EXCERPTED RECORDS -

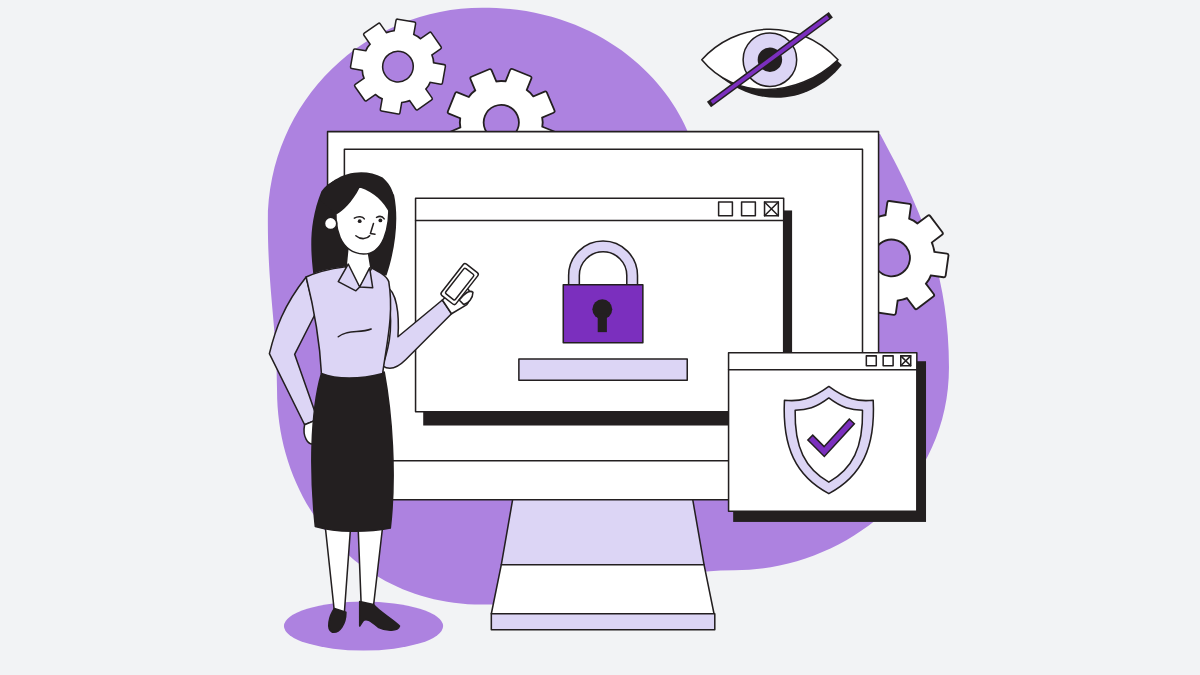
<!DOCTYPE html>
<html lang="en">
<head>
<meta charset="utf-8">
<title>Secure Access</title>
<style>
  :root {
    --canvas-bg: #f2f3f5;
    --violet: #ad82e0;
    --deep-violet: #7b2fbe;
    --lavender: #dcd5f5;
    --ink: #231f20;
    --paper: #ffffff;
  }
  html, body {
    margin: 0;
    padding: 0;
    width: 1200px;
    height: 675px;
    overflow: hidden;
    background: var(--canvas-bg);
  }
  .scene { display: block; width: 1200px; height: 675px; }
  .line { stroke: var(--ink); stroke-width: 2; stroke-linejoin: round; stroke-linecap: round; }
  .paper { fill: var(--paper); }
  .lavender { fill: var(--lavender); }
  .violet { fill: var(--violet); }
  .deep { fill: var(--deep-violet); }
  .ink { fill: var(--ink); }
</style>
</head>
<body>
<svg class="scene" viewBox="0 0 1568 882" role="img" aria-label="Woman holding a phone beside a computer showing a padlock login screen and a security shield">
  <defs>
    <g id="gear-teeth">
      <rect x="-12" y="-60" width="24" height="22" rx="1"/>
      <rect x="-12" y="-60" width="24" height="22" rx="1" transform="rotate(45)"/>
      <rect x="-12" y="-60" width="24" height="22" rx="1" transform="rotate(90)"/>
      <rect x="-12" y="-60" width="24" height="22" rx="1" transform="rotate(135)"/>
      <rect x="-12" y="-60" width="24" height="22" rx="1" transform="rotate(180)"/>
      <rect x="-12" y="-60" width="24" height="22" rx="1" transform="rotate(225)"/>
      <rect x="-12" y="-60" width="24" height="22" rx="1" transform="rotate(270)"/>
      <rect x="-12" y="-60" width="24" height="22" rx="1" transform="rotate(315)"/>
      <circle r="46"/>
    </g>
    <g id="gear">
      <use href="#gear-teeth" fill="var(--ink)" stroke="var(--ink)" stroke-width="4"/>
      <use href="#gear-teeth" fill="var(--paper)"/>
      <circle r="20" class="violet line"/>
    </g>
    <g id="window-button">
      <rect width="18" height="18" class="paper line"/>
    </g>
  </defs>

  <rect width="1568" height="882" fill="var(--canvas-bg)"/>

  <!-- backdrop blob -->
  <path class="violet" d="M630 10 C780 10 870 100 900 175 L1150 175 C1190 250 1240 340 1240 480 C1240 640 1100 745 960 745 C850 745 760 790 630 790 C470 790 362 660 362 510 C362 430 350 380 350 290 C350 130 480 10 630 10 Z"/>

  <!-- gears -->
  <use href="#gear" transform="translate(520 87) rotate(10)"/>
  <use href="#gear" transform="translate(655 160) scale(1.15) rotate(22)"/>
  <use href="#gear" transform="translate(1165 337) scale(1.2) rotate(8)"/>

  <!-- hidden eye -->
  <g class="privacy-eye">
    <path class="ink" d="M925 80 C965 35 1040 25 1100 85 C1060 135 990 145 935 95 Z"/>
    <path class="paper line" d="M917 78 C960 30 1040 20 1095 78 C1040 130 960 130 917 78 Z"/>
    <circle cx="1006" cy="78" r="35" class="lavender line"/>
    <circle cx="1006" cy="78" r="16" class="ink"/>
    <line x1="930" y1="134" x2="1082" y2="22" stroke="var(--ink)" stroke-width="9" stroke-linecap="square"/>
    <line x1="930" y1="134" x2="1082" y2="22" stroke="var(--deep-violet)" stroke-width="5"/>
  </g>

  <!-- monitor -->
  <g class="monitor">
    <path class="lavender line" d="M670 652 L905 652 L920 738 L655 738 Z"/>
    <path class="paper line" d="M655 738 L920 738 L933 802 L642 802 Z"/>
    <rect x="642" y="802" width="292" height="21" class="lavender line"/>
    <rect x="428" y="172" width="720" height="481" class="paper line"/>
    <rect x="450" y="195" width="677" height="407" class="paper line"/>
  </g>

  <!-- login window -->
  <g class="login-window">
    <rect x="553" y="275" width="482" height="281" class="ink"/>
    <rect x="543" y="259" width="481" height="279" class="paper line"/>
    <line x1="543" y1="288" x2="1024" y2="288" class="line"/>
    <use href="#window-button" x="939" y="264"/>
    <use href="#window-button" x="969" y="264"/>
    <use href="#window-button" x="999" y="264"/>
    <path d="M999 264 L1017 282 M1017 264 L999 282" class="line"/>
    <path d="M750 372 L750 360 A38 38 0 0 1 826 360 L826 372" fill="none" stroke="var(--ink)" stroke-width="16"/>
    <path d="M750 372 L750 360 A38 38 0 0 1 826 360 L826 372" fill="none" stroke="var(--lavender)" stroke-width="12"/>
    <rect x="736" y="372" width="104" height="76" class="deep line"/>
    <circle cx="787" cy="404" r="13" class="ink"/>
    <rect x="781" y="410" width="12" height="24" class="ink"/>
    <rect x="678" y="469" width="220" height="28" class="lavender line"/>
  </g>

  <!-- shield window -->
  <g class="shield-window">
    <rect x="958" y="472" width="252" height="210" class="ink"/>
    <rect x="952" y="461" width="246" height="207" class="paper line"/>
    <line x1="952" y1="483" x2="1198" y2="483" class="line"/>
    <rect x="1132" y="465" width="13" height="13" class="paper line"/>
    <rect x="1154" y="465" width="13" height="13" class="paper line"/>
    <rect x="1177" y="465" width="13" height="13" class="paper line"/>
    <path d="M1177 465 L1190 478 M1190 465 L1177 478" class="line"/>
    <path class="lavender line" d="M1083 505 C1060 522 1045 525 1025 523 C1022 585 1040 622 1083 645 C1126 622 1144 585 1141 523 C1121 525 1106 522 1083 505 Z"/>
    <path class="paper line" d="M1083 520 C1066 533 1054 536 1039 536 C1038 585 1052 612 1083 630 C1114 612 1128 585 1127 536 C1112 536 1100 533 1083 520 Z"/>
    <path d="M1062 575 L1077 590 L1110 554" fill="none" stroke="var(--ink)" stroke-width="11" stroke-linecap="square"/>
    <path d="M1062 575 L1077 590 L1110 554" fill="none" stroke="var(--deep-violet)" stroke-width="7" stroke-linecap="square"/>
  </g>

  <!-- woman with phone -->
  <g class="woman">
    <ellipse cx="475" cy="818" rx="104" ry="32" class="violet"/>
    <!-- legs -->
    <path class="paper line" d="M425 688 L437 800 L450 800 L458 690 Z"/>
    <path class="paper line" d="M468 690 L472 792 L488 792 L500 688 Z"/>
    <!-- shoes -->
    <path class="ink line" d="M437 795 C430 805 426 822 434 826 C444 828 452 815 452 800 Z"/>
    <path class="ink line" d="M470 786 L488 790 C496 800 512 808 522 818 C520 825 505 825 495 820 C485 812 478 806 474 812 L470 818 Z"/>
    <!-- hair back -->
    <path class="ink" d="M420 250 C400 300 408 340 410 365 L455 360 L505 360 C515 330 522 290 515 255 C500 225 440 220 420 250 Z"/>
    <!-- hanging arm -->
    <path class="lavender line" d="M400 362 C370 400 360 430 352 462 L398 555 L415 548 L385 463 L412 410 Z"/>
    <path class="paper line" d="M398 555 C395 570 402 582 410 580 C416 575 414 560 415 548 Z"/>
    <!-- extended arm -->
    <path class="lavender line" d="M505 375 C515 420 510 450 500 478 C510 485 520 480 530 470 L590 410 L578 392 L520 440 C522 410 518 380 505 375 Z"/>
    <path class="paper line" d="M578 392 C588 382 600 378 608 376 C616 378 616 390 610 398 L590 410 Z"/>
    <!-- phone -->
    <g transform="rotate(38 600 372)">
      <rect x="588" y="345" width="24" height="52" rx="3" class="paper line"/>
      <rect x="592" y="350" width="16" height="42" rx="2" class="paper line"/>
    </g>
    <path class="paper line" d="M600 392 C606 384 614 378 618 382 C618 390 612 396 606 398 Z"/>
    <!-- skirt -->
    <path class="ink line" d="M420 488 C440 495 480 494 502 486 C512 540 518 620 510 690 C480 696 440 696 412 688 C405 620 405 540 420 488 Z"/>
    <!-- blouse -->
    <path class="lavender line" d="M400 362 C420 352 440 350 455 348 L485 350 C495 355 505 360 508 368 C515 410 505 450 500 488 C470 496 440 496 420 488 C418 450 412 410 400 362 Z"/>
    <path d="M442 440 C455 430 470 436 485 430" fill="none" class="line"/>
    <!-- neck -->
    <path class="paper line" d="M455 320 L452 350 L470 375 L485 352 L480 322 Z"/>
    <!-- collar -->
    <path class="lavender line" d="M455 345 L442 368 L465 380 L470 375 Z"/>
    <path class="lavender line" d="M483 350 L487 376 L470 375 Z"/>
    <!-- face -->
    <path class="paper line" d="M440 260 C435 300 445 330 475 332 C500 332 510 300 508 262 C500 240 450 238 440 260 Z"/>
    <!-- hair front -->
    <path class="ink" d="M418 262 C425 230 470 215 500 232 C515 245 520 265 510 280 C500 262 490 252 470 245 C460 265 448 275 440 280 Z"/>
    <circle cx="432" cy="292" r="8" class="paper line"/>
    <!-- features -->
    <path d="M463 285 C468 282 474 283 476 286" class="line" fill="none"/>
    <path d="M492 284 C496 282 500 283 502 286" class="line" fill="none"/>
    <circle cx="470" cy="289" r="2.5" class="ink"/>
    <circle cx="497" cy="288" r="2.5" class="ink"/>
    <path d="M488 292 L484 305 L490 306" class="line" fill="none"/>
    <path d="M465 308 C472 314 480 312 483 308" class="line" fill="none"/>
  </g>
</svg>
</body>
</html>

TASK PROMPT -
Go through the listing above and copy each line that contains "violet".

WRITTEN REPLY -
    --violet: #ad82e0;
    --deep-violet: #7b2fbe;
  .violet { fill: var(--violet); }
  .deep { fill: var(--deep-violet); }
      <circle r="20" class="violet line"/>
  <path class="violet" d="M630 10 C780 10 870 100 900 175 L1150 175 C1190 250 1240 340 1240 480 C1240 640 1100 745 960 745 C850 745 760 790 630 790 C470 790 362 660 362 510 C362 430 350 380 350 290 C350 130 480 10 630 10 Z"/>
    <line x1="930" y1="134" x2="1082" y2="22" stroke="var(--deep-violet)" stroke-width="5"/>
    <path d="M1062 575 L1077 590 L1110 554" fill="none" stroke="var(--deep-violet)" stroke-width="7" stroke-linecap="square"/>
    <ellipse cx="475" cy="818" rx="104" ry="32" class="violet"/>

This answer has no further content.